Excision refers to the removal of a lesion by cutting through the skin down to the underlying fat and in most cases repairing the wound with sutures. Many types of lesions are removed by excision, including moles, cysts, lipomas, and skin cancers. When repaired, excisional wounds are usually sutured in a straight line, oriented to follow the normal wrinkle lines of the skin. Most wounds are closed with a layer of dissolving stitches below the skin in addition to a layer of surface sutures, which are removed one to two weeks after surgery. Depending on the location and size of the wound, it is often recommended that patients use a non-stretch skin colored tape to support the incisions for two weeks or more following suture removal, until the wounds have sufficient strength to minimize risk of a spread scar. Excisional wounds mature below the surface of the skin for approximately six months following surgery, by which time they have usually reached their final appearance.
All excisions are done in the office using sterile technique and local anesthesia around the affected area. Scars are generally minimal and usually blend into the surrounding skin. Taking proper care of the surgical site will help to improve the final appearance of the scar.

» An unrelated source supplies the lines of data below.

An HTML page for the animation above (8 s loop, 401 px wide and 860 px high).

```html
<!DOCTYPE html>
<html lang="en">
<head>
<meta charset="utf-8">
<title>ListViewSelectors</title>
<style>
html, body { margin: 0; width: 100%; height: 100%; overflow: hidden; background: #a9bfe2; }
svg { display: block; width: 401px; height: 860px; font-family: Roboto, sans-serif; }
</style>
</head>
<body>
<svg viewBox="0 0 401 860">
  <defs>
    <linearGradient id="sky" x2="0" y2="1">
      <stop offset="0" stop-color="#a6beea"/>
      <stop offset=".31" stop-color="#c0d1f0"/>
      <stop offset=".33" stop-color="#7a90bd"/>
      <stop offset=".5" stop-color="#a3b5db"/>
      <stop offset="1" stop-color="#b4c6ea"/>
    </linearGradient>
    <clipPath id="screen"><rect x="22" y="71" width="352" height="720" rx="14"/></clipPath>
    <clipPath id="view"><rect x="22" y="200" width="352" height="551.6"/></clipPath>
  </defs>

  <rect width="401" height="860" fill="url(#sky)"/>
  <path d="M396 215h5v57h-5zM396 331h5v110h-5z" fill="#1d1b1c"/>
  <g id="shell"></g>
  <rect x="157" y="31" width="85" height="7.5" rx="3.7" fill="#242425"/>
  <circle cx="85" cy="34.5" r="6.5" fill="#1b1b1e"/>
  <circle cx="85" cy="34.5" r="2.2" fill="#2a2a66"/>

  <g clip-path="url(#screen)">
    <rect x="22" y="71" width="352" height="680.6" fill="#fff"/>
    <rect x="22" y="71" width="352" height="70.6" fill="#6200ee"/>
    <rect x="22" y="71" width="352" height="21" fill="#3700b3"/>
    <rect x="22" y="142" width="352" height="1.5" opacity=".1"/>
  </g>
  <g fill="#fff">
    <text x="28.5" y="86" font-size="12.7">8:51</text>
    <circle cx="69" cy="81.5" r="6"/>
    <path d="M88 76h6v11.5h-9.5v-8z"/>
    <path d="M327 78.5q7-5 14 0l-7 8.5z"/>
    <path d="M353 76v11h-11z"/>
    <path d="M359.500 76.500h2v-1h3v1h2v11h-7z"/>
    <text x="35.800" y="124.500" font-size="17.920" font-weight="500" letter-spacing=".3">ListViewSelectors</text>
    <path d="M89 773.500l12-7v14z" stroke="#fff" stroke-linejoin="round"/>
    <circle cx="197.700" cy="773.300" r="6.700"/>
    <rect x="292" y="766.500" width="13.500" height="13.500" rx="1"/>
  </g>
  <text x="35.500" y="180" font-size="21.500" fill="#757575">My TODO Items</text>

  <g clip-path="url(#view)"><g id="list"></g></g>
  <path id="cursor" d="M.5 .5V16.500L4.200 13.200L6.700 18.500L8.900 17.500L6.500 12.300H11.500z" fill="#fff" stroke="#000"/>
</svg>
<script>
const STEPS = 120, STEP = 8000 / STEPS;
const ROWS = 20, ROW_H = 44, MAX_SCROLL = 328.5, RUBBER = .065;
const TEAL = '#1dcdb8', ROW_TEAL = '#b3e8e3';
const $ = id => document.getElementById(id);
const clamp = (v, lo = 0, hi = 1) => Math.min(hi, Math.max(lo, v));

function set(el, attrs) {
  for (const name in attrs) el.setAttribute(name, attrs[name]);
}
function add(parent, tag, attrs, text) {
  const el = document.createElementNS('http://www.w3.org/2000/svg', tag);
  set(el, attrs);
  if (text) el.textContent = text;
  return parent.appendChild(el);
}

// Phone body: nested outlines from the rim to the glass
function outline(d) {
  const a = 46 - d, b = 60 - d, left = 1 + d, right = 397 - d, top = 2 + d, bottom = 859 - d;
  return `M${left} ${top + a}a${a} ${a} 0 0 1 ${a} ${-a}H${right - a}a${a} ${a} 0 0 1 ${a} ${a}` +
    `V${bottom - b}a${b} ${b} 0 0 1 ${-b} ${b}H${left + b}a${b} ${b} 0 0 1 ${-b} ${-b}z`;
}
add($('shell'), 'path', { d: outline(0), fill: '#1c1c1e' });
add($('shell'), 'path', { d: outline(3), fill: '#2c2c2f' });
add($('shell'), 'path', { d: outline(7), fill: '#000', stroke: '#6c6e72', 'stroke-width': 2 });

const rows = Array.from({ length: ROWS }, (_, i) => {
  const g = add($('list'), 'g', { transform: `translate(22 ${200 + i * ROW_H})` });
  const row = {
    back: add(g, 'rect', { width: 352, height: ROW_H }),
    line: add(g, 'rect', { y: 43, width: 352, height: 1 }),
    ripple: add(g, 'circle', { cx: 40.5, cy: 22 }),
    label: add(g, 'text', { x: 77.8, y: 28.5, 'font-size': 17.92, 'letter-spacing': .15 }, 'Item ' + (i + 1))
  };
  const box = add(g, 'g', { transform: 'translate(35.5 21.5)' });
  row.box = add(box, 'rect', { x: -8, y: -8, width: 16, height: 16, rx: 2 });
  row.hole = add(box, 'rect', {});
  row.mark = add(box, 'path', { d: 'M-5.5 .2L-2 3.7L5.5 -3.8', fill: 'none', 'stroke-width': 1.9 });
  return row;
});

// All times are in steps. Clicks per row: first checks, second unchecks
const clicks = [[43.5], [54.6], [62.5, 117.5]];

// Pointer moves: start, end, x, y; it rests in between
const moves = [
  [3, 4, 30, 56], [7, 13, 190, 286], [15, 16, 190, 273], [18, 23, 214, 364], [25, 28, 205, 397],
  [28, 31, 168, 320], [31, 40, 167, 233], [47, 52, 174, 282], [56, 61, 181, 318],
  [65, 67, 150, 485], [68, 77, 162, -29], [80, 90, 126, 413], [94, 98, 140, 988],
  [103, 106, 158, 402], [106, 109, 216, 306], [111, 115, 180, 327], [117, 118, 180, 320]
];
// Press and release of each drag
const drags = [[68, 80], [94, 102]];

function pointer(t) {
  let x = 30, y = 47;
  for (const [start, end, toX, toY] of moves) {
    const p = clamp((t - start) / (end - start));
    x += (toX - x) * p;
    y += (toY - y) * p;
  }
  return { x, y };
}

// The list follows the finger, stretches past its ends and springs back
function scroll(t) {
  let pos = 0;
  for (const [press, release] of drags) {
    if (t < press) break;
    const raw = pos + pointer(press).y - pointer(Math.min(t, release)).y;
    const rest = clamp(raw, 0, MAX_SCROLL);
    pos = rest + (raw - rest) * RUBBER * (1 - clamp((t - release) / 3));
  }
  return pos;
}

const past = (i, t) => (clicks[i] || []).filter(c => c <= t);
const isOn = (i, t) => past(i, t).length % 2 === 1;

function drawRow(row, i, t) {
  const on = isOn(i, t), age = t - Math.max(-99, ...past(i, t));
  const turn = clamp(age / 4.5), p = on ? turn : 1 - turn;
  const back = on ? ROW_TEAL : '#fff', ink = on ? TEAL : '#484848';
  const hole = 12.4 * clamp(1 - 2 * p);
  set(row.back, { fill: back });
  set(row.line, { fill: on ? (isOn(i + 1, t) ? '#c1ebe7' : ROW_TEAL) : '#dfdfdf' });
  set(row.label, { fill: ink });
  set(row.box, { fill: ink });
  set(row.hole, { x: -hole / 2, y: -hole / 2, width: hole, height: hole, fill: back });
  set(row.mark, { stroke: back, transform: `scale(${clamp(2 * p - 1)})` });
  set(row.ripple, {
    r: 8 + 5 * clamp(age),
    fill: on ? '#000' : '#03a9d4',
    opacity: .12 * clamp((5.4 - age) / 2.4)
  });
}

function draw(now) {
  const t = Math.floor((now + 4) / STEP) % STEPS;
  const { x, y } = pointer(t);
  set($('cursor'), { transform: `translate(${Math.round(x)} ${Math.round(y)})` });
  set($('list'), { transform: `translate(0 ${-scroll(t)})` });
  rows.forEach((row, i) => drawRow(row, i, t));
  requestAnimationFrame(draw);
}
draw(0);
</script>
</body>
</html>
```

All excised lesions are submitted for pathology and review by Dr. James Zalla or Dr. Sabra Abner, both of whom are board-certified dermatopathologists. Slides are prepared in our office, and most results are available in less than one week.